Line tally for the word "height": count the lines below that contain it and reply with the number alone.

┌─ GIVEN DATA

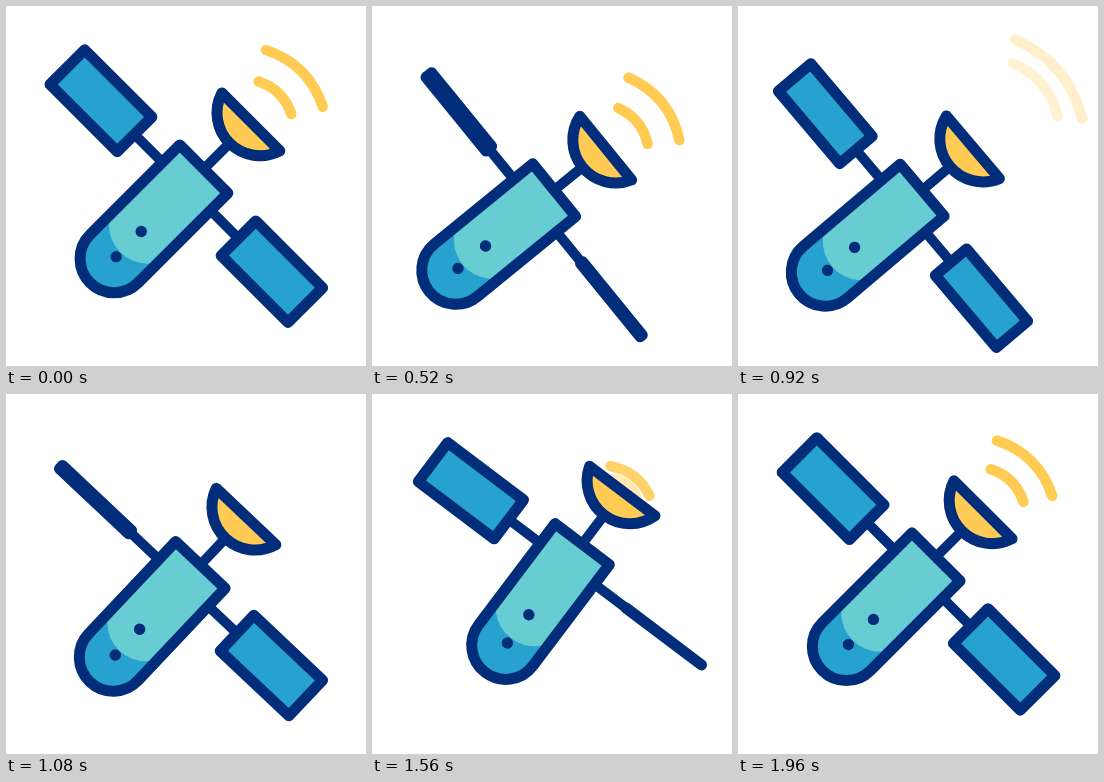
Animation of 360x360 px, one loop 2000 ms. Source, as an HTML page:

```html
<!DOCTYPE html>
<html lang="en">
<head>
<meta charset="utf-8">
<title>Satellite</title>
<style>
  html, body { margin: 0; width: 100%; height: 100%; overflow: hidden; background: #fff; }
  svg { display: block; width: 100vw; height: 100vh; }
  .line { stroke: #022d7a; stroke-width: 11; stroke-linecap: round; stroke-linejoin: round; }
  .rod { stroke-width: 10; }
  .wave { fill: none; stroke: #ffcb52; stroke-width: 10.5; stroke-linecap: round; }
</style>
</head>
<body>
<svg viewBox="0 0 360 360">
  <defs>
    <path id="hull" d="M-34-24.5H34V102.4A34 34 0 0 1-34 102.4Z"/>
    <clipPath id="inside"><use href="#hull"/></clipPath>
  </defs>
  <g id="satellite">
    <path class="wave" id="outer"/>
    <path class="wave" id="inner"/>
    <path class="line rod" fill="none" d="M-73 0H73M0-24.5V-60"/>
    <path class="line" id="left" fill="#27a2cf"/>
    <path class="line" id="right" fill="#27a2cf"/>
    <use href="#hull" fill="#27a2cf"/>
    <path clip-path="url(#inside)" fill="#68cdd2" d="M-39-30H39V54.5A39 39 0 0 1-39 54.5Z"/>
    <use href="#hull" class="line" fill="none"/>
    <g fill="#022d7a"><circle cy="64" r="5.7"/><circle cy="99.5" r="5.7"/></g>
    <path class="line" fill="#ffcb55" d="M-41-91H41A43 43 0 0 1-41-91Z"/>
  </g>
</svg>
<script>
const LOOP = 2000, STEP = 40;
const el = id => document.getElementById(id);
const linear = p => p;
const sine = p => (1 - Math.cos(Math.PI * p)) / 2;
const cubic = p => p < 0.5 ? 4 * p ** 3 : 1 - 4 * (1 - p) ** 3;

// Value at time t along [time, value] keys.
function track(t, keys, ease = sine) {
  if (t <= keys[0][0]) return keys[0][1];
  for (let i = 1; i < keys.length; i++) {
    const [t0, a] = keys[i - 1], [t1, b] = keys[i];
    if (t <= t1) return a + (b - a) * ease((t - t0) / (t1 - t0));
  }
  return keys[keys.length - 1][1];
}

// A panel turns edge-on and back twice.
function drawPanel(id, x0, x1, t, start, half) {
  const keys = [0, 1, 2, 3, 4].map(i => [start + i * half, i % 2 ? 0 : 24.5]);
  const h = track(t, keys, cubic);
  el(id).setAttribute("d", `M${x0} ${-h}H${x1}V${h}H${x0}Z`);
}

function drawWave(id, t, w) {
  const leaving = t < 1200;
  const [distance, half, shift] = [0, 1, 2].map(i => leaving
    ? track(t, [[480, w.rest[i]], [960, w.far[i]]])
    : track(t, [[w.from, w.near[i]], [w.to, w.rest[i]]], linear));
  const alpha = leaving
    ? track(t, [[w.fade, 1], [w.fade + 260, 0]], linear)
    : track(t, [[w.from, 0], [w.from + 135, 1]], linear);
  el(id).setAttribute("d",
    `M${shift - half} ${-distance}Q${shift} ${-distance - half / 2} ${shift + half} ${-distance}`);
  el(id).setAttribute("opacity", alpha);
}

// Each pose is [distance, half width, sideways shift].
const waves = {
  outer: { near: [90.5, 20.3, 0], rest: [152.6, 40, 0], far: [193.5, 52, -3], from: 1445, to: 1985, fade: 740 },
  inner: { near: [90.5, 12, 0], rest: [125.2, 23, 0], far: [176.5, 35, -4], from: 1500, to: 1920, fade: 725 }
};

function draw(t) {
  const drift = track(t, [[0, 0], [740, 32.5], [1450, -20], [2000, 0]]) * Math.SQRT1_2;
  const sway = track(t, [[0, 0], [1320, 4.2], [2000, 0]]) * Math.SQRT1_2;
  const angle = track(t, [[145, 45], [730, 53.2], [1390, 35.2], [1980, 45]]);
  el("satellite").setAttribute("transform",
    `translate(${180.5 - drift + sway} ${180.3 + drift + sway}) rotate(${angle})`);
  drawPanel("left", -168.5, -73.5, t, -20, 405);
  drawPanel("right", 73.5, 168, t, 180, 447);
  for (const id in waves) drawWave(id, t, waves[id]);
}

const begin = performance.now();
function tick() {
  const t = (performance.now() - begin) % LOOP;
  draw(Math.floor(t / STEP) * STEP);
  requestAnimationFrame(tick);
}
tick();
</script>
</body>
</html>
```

└─

RESPONSE:
2